Task to carry out
Search the data for the word "where" and copy each line that has it.
(Input material begins)
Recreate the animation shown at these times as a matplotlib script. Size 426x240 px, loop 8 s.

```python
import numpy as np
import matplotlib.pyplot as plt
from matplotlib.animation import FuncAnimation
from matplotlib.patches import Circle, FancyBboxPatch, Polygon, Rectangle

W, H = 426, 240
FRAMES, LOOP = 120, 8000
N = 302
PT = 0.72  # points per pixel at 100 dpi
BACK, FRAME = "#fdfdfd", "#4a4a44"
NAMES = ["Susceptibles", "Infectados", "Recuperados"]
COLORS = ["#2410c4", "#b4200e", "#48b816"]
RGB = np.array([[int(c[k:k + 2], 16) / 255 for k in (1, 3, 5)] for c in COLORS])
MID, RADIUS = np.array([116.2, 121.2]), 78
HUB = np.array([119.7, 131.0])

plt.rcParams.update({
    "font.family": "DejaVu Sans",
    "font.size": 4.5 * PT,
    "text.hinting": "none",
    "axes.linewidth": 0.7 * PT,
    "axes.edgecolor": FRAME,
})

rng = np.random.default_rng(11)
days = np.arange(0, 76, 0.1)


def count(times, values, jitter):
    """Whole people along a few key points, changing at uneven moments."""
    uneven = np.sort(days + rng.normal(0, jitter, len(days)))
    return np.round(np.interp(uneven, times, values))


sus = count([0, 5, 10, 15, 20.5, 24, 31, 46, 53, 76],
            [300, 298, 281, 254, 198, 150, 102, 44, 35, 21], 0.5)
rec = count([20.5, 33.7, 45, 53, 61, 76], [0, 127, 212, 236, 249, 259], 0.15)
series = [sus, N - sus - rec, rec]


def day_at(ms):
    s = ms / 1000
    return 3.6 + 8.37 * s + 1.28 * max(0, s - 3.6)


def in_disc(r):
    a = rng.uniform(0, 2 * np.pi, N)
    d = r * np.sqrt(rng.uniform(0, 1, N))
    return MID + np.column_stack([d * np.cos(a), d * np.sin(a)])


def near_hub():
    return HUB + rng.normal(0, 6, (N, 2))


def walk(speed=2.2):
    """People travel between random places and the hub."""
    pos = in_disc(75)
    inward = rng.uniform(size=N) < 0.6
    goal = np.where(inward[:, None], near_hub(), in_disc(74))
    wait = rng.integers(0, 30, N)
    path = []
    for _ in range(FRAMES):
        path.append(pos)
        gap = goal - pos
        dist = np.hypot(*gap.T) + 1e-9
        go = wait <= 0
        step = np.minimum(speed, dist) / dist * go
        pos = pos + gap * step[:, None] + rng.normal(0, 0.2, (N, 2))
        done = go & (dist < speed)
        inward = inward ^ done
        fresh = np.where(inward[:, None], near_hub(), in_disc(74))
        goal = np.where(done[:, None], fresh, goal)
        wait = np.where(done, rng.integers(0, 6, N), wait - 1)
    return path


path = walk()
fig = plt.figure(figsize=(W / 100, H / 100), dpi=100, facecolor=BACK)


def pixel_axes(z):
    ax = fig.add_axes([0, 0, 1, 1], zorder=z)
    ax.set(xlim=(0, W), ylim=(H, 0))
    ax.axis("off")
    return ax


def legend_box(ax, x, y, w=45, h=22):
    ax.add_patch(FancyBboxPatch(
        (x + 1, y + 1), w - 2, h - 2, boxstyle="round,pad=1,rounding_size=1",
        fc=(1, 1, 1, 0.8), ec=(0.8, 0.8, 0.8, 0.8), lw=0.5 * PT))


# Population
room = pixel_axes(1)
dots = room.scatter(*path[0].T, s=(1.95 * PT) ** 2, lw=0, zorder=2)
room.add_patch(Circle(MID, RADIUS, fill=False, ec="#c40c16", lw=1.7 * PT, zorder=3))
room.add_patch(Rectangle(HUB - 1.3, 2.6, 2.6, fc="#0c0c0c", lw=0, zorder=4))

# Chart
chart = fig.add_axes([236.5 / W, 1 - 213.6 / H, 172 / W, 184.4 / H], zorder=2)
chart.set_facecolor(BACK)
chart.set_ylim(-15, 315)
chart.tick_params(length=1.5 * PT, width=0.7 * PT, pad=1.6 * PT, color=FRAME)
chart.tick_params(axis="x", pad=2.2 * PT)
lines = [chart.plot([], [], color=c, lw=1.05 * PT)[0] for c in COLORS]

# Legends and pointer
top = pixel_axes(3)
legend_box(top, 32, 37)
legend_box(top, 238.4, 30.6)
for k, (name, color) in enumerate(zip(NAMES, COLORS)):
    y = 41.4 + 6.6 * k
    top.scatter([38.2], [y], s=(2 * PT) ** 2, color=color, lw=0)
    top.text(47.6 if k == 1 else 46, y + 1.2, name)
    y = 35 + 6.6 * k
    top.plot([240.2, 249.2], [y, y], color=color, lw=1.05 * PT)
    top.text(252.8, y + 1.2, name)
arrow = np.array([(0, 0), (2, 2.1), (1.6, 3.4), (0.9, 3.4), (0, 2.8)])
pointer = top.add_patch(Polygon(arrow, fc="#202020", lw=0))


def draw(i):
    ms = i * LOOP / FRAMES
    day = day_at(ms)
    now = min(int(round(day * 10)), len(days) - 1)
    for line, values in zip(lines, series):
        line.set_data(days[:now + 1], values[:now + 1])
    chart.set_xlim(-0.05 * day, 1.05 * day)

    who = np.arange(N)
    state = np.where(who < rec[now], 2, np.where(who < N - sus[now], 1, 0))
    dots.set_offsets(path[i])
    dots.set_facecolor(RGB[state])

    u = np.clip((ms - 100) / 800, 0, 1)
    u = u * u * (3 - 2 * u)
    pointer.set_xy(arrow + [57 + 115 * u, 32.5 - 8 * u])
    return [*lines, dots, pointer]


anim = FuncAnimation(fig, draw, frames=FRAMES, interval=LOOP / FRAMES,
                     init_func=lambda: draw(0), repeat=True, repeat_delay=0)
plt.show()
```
(Input material ends)
Response box
    goal = np.where(inward[:, None], near_hub(), in_disc(74))
        fresh = np.where(inward[:, None], near_hub(), in_disc(74))
        goal = np.where(done[:, None], fresh, goal)
        wait = np.where(done, rng.integers(0, 6, N), wait - 1)
    state = np.where(who < rec[now], 2, np.where(who < N - sus[now], 1, 0))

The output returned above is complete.